| WHAT NEEDS TO BE DONE |
Note each line of the entries that includes "height". Then copy those lines.

| ENTRIES SHOWN |
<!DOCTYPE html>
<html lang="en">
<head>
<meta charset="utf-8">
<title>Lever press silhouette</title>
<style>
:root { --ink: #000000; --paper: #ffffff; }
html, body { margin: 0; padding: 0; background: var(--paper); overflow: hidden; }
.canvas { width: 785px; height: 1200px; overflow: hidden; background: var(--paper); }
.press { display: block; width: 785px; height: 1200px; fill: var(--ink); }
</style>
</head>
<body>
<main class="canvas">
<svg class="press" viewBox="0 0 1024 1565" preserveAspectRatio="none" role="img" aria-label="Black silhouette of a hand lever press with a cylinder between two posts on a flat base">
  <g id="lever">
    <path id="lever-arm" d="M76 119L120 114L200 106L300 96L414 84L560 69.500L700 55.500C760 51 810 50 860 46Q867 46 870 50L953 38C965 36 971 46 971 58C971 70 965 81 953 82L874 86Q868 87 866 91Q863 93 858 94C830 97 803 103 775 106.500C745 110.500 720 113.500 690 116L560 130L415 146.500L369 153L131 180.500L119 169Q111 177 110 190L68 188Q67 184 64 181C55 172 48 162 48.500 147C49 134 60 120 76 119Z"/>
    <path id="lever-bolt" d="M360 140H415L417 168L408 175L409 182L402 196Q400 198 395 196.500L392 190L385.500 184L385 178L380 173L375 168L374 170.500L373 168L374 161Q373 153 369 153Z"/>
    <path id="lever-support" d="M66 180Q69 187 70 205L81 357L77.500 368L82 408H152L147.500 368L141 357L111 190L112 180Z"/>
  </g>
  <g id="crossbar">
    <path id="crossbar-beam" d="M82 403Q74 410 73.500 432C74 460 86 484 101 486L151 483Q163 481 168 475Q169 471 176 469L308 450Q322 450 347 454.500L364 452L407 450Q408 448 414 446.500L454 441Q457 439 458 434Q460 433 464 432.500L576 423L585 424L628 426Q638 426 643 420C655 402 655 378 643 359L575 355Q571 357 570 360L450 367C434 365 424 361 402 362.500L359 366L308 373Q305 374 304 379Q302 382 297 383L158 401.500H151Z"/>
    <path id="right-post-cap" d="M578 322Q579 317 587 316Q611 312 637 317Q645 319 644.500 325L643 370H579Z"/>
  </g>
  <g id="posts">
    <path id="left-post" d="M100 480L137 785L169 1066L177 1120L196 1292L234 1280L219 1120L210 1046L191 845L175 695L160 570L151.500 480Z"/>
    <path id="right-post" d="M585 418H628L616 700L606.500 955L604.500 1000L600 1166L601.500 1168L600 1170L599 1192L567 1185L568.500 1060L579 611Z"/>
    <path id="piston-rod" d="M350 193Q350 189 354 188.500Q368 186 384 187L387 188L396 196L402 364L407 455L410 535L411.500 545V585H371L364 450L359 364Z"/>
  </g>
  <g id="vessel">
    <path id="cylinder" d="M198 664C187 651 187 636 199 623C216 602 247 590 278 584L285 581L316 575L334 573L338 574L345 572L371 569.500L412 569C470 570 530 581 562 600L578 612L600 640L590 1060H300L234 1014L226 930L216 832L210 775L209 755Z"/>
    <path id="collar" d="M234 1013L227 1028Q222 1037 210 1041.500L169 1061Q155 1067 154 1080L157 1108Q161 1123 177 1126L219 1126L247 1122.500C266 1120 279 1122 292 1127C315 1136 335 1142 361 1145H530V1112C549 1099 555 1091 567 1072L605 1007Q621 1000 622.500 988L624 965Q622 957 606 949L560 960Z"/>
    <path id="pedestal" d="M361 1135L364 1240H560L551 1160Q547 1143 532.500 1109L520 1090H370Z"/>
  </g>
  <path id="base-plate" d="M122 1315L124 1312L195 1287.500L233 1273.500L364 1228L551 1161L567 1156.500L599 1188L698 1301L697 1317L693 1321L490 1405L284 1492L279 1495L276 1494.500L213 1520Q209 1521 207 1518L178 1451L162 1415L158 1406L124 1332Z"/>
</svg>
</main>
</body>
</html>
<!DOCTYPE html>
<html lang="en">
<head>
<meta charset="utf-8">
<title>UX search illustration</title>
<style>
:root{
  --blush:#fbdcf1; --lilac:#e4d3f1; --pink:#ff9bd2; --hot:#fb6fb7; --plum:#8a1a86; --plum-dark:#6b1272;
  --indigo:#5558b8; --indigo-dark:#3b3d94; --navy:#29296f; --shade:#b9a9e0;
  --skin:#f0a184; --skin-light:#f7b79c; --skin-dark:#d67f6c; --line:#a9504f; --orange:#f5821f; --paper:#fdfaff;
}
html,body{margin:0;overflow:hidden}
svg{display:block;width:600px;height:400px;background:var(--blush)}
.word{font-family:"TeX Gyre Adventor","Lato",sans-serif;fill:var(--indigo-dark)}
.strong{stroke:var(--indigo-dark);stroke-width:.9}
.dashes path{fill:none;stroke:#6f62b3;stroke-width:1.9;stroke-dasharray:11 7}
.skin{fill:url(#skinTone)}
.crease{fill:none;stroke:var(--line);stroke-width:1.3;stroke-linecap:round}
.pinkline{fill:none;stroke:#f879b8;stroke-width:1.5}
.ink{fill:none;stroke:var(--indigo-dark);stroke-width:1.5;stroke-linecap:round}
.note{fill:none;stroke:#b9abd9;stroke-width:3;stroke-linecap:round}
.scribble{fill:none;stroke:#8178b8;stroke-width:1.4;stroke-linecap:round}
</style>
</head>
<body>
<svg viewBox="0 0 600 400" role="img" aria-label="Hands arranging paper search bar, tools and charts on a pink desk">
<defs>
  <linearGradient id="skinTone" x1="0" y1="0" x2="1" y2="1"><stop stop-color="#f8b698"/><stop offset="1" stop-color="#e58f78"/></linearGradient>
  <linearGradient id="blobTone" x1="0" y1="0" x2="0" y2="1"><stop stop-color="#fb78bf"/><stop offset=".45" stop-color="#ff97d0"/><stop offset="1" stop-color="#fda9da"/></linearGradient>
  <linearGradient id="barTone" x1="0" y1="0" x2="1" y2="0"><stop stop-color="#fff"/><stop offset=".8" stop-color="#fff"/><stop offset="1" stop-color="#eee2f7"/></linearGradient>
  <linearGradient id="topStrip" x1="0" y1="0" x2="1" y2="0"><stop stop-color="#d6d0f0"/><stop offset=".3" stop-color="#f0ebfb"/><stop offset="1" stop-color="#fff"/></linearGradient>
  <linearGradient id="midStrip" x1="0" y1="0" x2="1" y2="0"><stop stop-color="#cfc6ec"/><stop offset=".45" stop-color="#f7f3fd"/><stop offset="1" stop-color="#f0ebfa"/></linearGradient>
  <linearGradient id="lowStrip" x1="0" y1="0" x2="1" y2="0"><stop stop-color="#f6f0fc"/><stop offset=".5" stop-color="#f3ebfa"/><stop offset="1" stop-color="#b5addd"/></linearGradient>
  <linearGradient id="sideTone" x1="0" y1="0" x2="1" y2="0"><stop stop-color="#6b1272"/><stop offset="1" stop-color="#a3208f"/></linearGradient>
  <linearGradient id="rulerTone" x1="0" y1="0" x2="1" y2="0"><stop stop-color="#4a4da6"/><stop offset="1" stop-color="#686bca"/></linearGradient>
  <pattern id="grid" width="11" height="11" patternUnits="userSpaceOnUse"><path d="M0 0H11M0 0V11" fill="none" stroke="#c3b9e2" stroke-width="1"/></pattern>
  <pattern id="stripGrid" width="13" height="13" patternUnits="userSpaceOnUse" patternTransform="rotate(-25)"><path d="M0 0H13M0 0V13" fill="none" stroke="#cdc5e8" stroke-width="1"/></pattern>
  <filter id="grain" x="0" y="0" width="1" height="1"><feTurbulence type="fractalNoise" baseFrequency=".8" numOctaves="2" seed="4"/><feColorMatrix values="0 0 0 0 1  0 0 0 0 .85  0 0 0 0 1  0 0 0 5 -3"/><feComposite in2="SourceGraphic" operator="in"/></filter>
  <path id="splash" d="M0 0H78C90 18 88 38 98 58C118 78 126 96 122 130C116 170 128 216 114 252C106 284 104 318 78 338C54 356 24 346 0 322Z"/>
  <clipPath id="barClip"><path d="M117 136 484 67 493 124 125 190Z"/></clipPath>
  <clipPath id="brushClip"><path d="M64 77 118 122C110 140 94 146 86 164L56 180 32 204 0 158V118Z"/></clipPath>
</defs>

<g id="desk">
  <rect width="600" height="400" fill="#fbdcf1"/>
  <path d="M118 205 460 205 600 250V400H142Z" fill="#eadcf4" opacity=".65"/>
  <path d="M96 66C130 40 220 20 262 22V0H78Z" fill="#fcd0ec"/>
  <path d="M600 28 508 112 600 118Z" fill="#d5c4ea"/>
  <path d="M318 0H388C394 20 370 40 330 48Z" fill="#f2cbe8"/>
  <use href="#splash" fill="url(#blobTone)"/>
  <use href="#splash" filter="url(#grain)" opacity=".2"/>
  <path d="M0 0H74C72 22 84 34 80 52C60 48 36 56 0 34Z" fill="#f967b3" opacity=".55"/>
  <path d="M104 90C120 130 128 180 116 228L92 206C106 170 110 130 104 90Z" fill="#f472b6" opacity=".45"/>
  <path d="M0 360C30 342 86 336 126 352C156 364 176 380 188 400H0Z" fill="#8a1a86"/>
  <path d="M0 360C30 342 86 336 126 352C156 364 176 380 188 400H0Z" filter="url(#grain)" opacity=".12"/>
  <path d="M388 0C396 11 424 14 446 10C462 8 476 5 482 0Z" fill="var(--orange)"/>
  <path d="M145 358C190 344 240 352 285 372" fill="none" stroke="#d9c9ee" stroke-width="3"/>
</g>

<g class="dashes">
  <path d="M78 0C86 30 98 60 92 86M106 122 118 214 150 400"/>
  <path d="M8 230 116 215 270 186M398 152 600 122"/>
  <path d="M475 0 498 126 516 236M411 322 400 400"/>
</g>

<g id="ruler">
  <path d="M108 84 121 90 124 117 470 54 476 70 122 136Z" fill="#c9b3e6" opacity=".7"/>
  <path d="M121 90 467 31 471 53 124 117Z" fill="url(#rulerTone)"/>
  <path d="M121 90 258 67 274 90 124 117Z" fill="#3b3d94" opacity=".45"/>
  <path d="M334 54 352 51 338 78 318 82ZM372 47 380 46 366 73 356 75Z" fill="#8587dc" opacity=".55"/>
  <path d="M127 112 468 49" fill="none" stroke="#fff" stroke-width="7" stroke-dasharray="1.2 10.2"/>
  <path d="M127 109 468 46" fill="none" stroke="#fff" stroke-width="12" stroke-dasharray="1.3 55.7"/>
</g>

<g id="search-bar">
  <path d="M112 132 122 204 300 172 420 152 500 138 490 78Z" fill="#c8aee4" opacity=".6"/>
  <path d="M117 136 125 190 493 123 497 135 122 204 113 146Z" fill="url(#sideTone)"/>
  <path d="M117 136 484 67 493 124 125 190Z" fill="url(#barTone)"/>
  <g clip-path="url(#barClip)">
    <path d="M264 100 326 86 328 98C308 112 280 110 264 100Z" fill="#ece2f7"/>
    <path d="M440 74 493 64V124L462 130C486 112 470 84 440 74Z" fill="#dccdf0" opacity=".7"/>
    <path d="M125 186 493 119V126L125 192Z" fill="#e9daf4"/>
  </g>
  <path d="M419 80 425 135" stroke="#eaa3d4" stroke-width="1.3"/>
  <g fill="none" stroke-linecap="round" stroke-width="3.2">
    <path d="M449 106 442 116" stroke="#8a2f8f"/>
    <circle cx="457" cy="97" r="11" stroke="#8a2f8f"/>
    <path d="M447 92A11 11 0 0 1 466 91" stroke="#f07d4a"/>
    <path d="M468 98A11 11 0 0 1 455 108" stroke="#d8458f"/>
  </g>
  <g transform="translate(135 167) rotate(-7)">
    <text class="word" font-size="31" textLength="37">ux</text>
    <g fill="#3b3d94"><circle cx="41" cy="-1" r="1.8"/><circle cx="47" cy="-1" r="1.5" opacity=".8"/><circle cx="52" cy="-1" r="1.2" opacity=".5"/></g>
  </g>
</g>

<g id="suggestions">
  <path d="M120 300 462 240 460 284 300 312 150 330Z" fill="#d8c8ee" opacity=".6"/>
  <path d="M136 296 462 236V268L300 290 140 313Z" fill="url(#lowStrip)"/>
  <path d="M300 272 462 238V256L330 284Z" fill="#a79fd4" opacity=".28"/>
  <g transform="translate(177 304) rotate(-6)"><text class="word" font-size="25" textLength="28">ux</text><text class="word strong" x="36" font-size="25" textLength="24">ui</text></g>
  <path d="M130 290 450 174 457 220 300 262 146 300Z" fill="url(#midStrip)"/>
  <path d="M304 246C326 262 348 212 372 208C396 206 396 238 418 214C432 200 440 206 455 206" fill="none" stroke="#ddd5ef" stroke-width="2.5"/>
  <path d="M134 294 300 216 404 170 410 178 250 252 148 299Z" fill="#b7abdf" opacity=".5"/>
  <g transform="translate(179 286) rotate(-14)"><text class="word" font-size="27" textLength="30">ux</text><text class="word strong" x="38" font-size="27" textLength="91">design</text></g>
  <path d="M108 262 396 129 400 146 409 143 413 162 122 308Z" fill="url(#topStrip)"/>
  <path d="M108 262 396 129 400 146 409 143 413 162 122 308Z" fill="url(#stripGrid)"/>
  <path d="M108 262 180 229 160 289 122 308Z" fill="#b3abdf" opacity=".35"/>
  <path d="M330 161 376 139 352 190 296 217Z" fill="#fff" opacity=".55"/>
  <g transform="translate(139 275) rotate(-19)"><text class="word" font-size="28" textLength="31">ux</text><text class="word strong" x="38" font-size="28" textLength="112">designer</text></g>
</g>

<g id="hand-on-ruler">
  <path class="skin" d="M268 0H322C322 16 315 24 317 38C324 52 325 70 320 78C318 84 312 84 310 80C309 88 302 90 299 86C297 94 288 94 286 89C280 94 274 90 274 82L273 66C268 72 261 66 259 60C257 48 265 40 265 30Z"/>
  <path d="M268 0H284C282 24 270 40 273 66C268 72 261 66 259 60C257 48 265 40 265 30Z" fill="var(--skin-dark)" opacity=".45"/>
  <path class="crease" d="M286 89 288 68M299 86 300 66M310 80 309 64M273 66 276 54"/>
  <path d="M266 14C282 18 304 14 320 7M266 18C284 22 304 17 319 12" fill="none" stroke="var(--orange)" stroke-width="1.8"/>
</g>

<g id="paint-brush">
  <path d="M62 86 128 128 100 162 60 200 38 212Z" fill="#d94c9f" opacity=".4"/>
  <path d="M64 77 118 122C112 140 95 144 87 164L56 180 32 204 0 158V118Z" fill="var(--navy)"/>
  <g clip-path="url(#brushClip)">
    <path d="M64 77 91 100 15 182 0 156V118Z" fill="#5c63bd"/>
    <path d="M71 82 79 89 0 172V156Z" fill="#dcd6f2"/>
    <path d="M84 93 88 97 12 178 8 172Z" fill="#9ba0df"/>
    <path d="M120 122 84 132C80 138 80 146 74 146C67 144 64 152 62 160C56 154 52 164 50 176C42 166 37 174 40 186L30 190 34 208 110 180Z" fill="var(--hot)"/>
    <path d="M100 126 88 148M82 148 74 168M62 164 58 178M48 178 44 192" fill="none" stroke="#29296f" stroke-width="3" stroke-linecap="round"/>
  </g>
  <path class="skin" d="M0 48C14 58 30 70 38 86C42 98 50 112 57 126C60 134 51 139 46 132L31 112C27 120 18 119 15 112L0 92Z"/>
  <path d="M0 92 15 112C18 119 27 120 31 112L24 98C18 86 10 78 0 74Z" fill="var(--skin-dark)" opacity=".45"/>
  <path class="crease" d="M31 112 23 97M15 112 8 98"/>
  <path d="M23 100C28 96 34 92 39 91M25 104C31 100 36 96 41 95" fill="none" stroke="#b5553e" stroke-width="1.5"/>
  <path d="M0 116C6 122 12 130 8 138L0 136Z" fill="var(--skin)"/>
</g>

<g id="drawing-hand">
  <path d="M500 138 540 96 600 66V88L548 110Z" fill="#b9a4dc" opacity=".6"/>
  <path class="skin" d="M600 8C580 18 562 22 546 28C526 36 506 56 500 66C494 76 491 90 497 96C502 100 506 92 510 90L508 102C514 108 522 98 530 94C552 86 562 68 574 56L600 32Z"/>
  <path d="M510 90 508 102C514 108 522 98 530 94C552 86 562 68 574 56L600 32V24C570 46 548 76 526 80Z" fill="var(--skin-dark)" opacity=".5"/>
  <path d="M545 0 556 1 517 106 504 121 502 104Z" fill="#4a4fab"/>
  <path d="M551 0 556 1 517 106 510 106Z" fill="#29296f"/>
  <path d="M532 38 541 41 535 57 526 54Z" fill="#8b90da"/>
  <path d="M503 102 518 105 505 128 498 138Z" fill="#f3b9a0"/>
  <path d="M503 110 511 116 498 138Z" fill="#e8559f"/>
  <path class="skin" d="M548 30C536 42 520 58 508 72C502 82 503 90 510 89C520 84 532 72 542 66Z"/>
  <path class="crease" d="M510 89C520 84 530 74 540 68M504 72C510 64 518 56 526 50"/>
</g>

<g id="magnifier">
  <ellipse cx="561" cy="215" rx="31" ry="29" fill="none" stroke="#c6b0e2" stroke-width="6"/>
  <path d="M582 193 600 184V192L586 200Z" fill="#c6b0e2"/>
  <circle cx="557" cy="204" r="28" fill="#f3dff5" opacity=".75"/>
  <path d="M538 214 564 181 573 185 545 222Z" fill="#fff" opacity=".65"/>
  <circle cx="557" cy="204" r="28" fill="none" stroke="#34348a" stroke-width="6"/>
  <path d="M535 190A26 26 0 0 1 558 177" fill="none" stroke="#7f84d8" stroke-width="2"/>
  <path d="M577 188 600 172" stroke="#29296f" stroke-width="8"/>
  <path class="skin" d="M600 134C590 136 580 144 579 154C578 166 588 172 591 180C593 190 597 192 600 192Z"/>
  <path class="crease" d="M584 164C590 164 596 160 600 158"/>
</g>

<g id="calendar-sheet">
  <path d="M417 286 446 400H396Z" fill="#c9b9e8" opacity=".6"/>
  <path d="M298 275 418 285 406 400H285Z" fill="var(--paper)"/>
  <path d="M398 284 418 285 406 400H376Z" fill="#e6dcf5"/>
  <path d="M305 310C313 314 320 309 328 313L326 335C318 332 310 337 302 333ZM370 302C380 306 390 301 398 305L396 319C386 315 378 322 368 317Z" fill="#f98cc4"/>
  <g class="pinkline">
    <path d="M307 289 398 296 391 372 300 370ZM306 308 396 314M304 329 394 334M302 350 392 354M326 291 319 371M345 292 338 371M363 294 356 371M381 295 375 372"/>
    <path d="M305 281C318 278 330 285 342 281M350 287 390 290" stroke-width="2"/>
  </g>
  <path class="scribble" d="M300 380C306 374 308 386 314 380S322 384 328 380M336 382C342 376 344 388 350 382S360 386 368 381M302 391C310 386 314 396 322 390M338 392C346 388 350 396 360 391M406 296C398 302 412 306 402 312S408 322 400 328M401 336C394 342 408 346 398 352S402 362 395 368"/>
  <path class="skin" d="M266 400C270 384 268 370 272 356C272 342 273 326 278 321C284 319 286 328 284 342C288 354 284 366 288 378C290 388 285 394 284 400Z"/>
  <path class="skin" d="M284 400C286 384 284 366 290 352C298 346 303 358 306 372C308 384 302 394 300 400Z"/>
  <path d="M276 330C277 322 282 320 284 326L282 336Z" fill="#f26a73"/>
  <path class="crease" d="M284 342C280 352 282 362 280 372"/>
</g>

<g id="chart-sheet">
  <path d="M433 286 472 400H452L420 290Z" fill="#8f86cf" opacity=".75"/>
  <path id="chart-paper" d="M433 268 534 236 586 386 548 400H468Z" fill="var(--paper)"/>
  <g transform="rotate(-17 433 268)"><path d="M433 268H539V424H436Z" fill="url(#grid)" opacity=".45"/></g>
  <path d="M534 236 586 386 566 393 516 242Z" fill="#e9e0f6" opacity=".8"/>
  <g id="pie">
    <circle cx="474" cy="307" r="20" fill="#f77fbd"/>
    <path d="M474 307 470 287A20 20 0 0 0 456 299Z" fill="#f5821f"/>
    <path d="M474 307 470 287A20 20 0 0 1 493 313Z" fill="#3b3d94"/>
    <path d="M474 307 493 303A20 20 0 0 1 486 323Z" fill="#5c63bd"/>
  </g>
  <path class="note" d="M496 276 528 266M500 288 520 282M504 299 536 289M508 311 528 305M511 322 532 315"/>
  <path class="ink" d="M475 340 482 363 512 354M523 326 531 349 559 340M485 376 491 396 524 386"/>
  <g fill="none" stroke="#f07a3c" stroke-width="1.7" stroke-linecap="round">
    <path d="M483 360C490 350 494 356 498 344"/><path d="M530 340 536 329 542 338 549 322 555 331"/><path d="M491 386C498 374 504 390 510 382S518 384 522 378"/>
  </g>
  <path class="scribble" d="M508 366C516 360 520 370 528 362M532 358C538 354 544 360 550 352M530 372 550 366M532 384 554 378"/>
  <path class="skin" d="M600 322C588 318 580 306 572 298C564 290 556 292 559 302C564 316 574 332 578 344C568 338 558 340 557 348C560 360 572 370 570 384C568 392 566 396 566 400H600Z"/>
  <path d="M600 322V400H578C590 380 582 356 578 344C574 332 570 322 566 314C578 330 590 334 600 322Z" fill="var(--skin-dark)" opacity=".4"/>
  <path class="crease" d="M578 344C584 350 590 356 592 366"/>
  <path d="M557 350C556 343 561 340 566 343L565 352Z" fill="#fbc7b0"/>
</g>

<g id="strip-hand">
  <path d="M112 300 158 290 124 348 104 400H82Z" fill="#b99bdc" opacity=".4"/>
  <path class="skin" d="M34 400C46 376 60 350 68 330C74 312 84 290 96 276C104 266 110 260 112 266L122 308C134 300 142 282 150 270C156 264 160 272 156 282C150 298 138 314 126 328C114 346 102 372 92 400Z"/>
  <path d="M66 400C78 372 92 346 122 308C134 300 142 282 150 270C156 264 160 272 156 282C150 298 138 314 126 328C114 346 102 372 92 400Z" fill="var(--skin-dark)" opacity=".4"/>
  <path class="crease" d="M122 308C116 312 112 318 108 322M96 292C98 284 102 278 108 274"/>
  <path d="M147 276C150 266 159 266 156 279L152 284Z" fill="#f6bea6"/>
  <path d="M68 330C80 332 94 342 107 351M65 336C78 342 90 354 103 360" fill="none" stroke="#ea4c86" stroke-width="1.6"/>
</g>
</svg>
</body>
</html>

| EXERCISE RESPONSE |
.canvas { width: 785px; height: 1200px; overflow: hidden; background: var(--paper); }
.press { display: block; width: 785px; height: 1200px; fill: var(--ink); }
svg{display:block;width:600px;height:400px;background:var(--blush)}
  <pattern id="grid" width="11" height="11" patternUnits="userSpaceOnUse"><path d="M0 0H11M0 0V11" fill="none" stroke="#c3b9e2" stroke-width="1"/></pattern>
  <pattern id="stripGrid" width="13" height="13" patternUnits="userSpaceOnUse" patternTransform="rotate(-25)"><path d="M0 0H13M0 0V13" fill="none" stroke="#cdc5e8" stroke-width="1"/></pattern>
  <filter id="grain" x="0" y="0" width="1" height="1"><feTurbulence type="fractalNoise" baseFrequency=".8" numOctaves="2" seed="4"/><feColorMatrix values="0 0 0 0 1  0 0 0 0 .85  0 0 0 0 1  0 0 0 5 -3"/><feComposite in2="SourceGraphic" operator="in"/></filter>
  <rect width="600" height="400" fill="#fbdcf1"/>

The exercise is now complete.